Various approaches to cognitive-behavioral therapy (CBT) have been shown to be effective for social anxiety disorder. For psychodynamic therapy, evidence for efficacy in this disorder is scant. The authors tested the efficacy of psychodynamic therapy and CBT in social anxiety disorder in a multicenter randomized controlled trial.
In an outpatient setting, 495 patients with social anxiety disorder were randomly assigned to manual-guided CBT (N=209), manual-guided psychodynamic therapy (N=207), or a waiting list condition (N=79). Assessments were made at baseline and at end of treatment. Primary outcome measures were rates of remission and response, based on the Liebowitz Social Anxiety Scale applied by raters blind to group assignment. Several secondary measures were assessed as well.

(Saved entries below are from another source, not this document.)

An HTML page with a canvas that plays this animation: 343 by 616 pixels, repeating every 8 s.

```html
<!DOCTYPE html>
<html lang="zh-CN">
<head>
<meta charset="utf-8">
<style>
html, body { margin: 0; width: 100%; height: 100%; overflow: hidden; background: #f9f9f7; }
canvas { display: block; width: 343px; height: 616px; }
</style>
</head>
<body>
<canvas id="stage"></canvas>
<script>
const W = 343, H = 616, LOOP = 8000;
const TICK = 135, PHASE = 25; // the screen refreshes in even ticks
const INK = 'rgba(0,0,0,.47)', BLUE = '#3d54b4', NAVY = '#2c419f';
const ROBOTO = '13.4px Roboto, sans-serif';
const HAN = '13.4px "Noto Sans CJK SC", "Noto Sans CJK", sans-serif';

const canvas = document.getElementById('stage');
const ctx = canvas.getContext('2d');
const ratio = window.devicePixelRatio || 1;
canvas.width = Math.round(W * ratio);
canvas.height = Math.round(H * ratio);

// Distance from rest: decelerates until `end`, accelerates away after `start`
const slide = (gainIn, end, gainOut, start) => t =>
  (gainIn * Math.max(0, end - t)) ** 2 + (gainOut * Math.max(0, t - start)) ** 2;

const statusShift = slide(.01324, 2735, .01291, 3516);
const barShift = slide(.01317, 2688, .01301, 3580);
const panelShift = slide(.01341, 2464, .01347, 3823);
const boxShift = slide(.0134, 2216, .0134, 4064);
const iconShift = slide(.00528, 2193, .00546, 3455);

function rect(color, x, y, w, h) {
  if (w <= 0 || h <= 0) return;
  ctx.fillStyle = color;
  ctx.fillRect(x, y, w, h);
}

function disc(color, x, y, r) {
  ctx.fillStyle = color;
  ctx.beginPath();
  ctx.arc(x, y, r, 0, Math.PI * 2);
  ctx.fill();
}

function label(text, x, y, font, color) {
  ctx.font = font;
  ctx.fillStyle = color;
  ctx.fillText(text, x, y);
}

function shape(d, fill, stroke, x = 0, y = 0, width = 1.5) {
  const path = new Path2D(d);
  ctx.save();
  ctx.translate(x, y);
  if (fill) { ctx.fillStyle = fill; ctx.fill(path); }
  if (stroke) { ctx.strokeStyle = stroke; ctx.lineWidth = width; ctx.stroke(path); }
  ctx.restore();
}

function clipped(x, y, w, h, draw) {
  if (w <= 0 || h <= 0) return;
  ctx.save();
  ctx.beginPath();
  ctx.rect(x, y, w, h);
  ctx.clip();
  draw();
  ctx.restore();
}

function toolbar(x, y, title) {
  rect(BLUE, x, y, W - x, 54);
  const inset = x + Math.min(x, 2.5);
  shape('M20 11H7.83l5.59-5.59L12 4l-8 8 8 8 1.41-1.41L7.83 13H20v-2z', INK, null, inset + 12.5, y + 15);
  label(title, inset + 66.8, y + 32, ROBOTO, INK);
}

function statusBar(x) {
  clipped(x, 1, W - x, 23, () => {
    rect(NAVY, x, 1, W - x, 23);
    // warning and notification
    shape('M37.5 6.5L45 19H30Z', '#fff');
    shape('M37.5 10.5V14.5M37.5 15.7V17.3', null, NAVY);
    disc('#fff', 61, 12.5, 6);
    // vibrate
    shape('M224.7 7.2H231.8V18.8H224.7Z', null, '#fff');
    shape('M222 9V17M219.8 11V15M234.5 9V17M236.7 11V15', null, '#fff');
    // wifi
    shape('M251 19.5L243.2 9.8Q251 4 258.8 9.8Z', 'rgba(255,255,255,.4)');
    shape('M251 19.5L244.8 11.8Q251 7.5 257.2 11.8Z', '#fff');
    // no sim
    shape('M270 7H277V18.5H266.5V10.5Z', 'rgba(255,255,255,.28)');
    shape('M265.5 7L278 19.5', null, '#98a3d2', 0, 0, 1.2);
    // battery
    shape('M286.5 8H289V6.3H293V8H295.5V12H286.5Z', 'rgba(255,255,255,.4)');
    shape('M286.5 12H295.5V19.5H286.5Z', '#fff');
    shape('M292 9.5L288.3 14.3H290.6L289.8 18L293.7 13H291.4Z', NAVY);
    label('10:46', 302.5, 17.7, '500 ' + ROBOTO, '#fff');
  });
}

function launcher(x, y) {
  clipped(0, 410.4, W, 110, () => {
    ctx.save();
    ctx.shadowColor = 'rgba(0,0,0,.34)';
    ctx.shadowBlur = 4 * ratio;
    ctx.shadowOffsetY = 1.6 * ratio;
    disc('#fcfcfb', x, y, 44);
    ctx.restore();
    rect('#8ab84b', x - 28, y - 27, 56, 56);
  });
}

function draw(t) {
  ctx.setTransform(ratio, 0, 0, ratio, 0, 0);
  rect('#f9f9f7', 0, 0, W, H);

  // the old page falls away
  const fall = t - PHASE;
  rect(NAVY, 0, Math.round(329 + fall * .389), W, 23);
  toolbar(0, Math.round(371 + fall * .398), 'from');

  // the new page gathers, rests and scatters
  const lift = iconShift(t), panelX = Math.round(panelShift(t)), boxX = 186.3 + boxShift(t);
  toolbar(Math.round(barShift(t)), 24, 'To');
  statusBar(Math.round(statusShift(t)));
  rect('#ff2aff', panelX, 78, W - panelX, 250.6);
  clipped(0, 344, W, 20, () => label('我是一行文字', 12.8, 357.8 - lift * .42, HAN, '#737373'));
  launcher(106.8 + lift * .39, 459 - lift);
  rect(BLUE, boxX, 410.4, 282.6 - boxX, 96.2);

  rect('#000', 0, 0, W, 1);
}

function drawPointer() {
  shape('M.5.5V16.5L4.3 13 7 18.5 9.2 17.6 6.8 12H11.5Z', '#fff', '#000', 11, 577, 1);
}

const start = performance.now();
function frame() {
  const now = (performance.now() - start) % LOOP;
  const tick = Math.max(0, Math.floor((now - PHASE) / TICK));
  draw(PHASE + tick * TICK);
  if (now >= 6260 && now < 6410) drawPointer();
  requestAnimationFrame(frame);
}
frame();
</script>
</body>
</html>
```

Remission rates in the CBT, psychodynamic therapy, and waiting list groups were 36%, 26%, and 9%, respectively. Response rates were 60%, 52%, and 15%, respectively. CBT and psychodynamic therapy were significantly superior to waiting list for both remission and response. CBT was significantly superior to psychodynamic therapy for remission but not for response. Between-group effect sizes for remission and response were small. Secondary outcome measures showed significant differences in favor of CBT for measures of social phobia and interpersonal problems, but not for depression.
CBT and psychodynamic therapy were both efficacious in treating social anxiety disorder, but there were significant differences in favor of CBT. For CBT, the response rate was comparable to rates reported in Swedish and German studies in recent years. For psychodynamic therapy, the response rate was comparable to rates reported for pharmacotherapy and cognitive-behavioral group therapy.